- What the exercise asks
Your answer should be one number: the count of lines in the records that include the word "fractalNoise".

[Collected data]
══════════

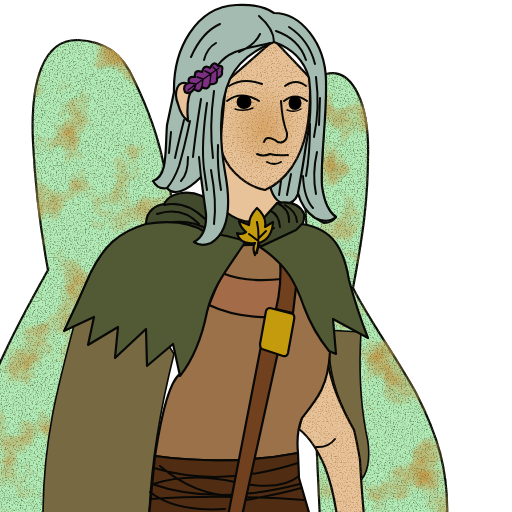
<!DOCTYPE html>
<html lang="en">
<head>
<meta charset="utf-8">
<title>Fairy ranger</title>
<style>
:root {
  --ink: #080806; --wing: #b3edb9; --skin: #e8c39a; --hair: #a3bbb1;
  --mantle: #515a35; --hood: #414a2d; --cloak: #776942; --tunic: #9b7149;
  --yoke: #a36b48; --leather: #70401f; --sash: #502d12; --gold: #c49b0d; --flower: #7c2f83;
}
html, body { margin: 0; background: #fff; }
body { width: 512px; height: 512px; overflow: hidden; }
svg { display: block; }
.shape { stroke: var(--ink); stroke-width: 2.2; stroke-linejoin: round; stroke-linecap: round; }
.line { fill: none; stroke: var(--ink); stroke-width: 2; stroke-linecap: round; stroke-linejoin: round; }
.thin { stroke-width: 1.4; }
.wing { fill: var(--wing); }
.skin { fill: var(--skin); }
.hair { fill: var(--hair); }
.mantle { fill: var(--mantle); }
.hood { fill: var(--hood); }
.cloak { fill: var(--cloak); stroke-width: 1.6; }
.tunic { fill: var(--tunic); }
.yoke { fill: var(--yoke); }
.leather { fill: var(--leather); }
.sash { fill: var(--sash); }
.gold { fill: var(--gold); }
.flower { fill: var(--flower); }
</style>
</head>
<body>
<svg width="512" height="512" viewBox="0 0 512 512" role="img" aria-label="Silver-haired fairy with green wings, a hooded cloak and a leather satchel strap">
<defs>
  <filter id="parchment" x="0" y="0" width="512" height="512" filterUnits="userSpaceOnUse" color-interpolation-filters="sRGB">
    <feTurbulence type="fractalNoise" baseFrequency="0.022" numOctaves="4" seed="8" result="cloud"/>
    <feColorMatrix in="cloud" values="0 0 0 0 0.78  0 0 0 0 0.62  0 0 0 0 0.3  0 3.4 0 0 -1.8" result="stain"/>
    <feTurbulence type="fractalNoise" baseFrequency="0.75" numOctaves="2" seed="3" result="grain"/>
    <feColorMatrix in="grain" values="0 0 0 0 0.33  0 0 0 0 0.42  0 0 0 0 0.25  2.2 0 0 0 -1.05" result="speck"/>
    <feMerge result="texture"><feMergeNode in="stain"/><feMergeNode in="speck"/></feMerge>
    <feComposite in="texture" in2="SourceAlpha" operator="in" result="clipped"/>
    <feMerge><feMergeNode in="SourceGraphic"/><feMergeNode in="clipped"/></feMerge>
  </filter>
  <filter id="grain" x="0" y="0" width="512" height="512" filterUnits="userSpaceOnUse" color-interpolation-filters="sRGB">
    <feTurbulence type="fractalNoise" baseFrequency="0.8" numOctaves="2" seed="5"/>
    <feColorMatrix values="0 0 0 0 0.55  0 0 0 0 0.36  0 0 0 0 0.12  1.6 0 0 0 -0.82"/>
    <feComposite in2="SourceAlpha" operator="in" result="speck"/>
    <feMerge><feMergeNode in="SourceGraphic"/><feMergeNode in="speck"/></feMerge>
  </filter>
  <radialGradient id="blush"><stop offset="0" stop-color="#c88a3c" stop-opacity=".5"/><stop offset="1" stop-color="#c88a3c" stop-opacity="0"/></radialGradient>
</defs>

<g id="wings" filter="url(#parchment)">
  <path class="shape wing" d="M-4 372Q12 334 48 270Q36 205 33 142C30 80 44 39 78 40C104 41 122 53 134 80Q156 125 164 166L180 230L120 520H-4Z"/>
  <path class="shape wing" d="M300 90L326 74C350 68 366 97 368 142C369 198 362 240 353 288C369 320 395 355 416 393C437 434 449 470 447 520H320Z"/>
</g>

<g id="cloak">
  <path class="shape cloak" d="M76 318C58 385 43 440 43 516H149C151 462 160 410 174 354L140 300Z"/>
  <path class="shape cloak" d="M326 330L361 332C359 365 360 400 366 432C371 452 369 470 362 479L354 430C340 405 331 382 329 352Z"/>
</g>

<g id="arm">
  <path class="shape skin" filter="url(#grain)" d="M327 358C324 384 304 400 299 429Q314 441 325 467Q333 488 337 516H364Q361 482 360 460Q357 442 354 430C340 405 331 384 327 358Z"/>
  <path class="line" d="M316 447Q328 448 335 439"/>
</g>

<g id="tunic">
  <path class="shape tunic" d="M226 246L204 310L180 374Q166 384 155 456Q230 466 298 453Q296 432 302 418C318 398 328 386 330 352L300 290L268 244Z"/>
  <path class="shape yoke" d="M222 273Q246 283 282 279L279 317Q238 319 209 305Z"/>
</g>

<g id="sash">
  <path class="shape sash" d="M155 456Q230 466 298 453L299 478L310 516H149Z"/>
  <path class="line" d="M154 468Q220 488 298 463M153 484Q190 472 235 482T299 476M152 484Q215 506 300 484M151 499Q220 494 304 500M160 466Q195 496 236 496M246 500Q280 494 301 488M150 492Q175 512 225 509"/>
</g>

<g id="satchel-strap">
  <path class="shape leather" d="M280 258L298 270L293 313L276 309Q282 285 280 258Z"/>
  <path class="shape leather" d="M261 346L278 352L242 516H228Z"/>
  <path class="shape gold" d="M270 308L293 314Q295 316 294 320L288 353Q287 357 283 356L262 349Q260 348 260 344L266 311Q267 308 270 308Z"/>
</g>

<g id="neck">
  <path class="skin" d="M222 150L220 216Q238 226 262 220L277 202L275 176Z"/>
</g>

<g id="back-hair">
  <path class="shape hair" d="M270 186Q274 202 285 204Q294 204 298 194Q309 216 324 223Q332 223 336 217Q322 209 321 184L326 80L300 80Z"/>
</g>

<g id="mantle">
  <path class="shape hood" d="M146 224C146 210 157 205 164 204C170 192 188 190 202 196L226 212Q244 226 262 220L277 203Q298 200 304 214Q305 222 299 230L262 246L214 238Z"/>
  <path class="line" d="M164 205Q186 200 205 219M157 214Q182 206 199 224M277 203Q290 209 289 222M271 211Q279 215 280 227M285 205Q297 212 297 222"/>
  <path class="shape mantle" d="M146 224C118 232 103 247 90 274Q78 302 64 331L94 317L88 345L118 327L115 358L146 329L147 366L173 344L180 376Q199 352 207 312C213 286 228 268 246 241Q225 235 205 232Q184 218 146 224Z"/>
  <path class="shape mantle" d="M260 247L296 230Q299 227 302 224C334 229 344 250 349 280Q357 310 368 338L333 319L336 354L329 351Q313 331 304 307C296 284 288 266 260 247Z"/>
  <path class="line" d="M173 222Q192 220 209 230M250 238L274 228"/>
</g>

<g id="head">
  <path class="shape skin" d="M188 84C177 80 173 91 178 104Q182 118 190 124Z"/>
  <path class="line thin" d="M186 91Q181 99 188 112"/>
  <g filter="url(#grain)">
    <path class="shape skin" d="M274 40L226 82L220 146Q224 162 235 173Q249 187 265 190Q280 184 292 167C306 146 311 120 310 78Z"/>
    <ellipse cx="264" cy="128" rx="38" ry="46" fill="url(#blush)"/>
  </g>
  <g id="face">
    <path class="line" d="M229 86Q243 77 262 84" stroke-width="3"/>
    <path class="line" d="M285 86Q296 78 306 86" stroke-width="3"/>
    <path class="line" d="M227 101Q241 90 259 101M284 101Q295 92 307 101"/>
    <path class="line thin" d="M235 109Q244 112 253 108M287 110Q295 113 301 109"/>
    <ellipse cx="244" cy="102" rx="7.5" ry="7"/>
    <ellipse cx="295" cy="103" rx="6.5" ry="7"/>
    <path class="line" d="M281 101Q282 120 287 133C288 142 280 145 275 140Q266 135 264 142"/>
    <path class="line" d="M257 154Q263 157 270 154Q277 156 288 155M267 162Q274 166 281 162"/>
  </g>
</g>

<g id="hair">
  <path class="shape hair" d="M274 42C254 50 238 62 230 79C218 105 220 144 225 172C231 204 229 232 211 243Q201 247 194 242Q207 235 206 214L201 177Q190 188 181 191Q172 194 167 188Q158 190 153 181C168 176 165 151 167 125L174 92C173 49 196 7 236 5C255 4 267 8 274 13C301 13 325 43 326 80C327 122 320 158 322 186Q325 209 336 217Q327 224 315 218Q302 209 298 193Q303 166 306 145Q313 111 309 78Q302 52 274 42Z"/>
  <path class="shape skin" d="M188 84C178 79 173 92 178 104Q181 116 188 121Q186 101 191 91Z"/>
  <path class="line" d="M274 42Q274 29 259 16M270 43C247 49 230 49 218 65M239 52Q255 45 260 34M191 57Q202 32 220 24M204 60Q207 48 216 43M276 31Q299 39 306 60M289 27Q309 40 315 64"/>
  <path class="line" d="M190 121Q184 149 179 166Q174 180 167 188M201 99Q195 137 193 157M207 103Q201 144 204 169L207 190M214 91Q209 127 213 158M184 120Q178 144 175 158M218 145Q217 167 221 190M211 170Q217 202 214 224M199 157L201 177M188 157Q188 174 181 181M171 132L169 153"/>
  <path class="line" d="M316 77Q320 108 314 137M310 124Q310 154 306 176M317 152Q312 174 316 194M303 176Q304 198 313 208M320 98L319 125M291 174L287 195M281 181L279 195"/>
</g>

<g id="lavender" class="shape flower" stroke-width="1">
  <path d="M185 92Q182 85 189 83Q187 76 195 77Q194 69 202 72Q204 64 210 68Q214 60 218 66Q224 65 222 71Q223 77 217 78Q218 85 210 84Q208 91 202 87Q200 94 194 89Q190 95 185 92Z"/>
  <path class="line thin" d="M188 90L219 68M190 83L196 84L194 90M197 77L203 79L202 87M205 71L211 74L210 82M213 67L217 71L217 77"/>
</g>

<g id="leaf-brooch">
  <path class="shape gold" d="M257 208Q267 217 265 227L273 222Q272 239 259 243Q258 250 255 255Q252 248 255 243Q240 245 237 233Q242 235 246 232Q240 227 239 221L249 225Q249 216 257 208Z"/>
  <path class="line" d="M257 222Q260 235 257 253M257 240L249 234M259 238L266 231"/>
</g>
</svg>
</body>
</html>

══════════

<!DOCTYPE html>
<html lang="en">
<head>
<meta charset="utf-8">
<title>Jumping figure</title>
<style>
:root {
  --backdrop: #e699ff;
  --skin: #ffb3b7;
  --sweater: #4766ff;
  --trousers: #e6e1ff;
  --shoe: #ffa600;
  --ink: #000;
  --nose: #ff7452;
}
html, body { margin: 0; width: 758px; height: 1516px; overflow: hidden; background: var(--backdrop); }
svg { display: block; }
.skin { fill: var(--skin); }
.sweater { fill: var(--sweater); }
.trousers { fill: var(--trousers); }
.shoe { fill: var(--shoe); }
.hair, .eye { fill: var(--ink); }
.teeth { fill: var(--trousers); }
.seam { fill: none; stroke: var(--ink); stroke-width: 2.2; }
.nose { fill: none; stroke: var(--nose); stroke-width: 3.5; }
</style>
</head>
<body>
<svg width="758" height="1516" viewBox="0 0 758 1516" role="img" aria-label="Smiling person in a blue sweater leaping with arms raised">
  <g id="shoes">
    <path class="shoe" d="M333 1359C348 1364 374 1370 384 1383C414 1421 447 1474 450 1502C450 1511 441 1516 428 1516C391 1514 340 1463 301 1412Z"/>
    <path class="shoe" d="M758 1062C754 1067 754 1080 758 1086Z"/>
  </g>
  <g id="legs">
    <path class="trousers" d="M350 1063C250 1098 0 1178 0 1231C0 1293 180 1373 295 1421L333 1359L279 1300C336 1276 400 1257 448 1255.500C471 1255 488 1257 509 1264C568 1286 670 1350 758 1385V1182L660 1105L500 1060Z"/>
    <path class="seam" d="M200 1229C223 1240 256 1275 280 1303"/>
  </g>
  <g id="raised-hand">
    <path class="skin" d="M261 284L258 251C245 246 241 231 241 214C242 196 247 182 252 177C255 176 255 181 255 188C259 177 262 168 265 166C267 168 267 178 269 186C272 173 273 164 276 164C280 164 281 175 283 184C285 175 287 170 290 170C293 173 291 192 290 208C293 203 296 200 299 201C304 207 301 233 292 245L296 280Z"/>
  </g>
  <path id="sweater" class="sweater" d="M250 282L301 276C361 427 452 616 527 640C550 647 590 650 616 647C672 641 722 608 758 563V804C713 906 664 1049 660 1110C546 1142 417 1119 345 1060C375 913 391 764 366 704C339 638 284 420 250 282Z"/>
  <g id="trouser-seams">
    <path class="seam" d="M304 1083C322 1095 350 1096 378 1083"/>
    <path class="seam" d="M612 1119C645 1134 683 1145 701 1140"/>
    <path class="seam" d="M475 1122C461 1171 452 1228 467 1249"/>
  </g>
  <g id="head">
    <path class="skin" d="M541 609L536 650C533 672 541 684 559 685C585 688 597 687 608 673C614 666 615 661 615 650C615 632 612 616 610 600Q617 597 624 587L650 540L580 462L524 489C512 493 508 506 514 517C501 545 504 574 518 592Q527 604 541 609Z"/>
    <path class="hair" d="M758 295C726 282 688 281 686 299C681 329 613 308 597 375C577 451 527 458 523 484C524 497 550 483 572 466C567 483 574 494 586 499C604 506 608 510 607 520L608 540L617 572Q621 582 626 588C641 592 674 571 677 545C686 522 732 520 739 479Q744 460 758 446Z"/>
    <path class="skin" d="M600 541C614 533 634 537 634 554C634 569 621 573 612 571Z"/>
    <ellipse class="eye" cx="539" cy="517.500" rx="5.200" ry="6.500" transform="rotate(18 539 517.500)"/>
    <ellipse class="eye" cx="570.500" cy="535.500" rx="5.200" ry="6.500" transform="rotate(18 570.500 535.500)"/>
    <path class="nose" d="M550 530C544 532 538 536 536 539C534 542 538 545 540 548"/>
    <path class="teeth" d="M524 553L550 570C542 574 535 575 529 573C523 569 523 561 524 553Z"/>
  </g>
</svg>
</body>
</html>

══════════

- Answer area
3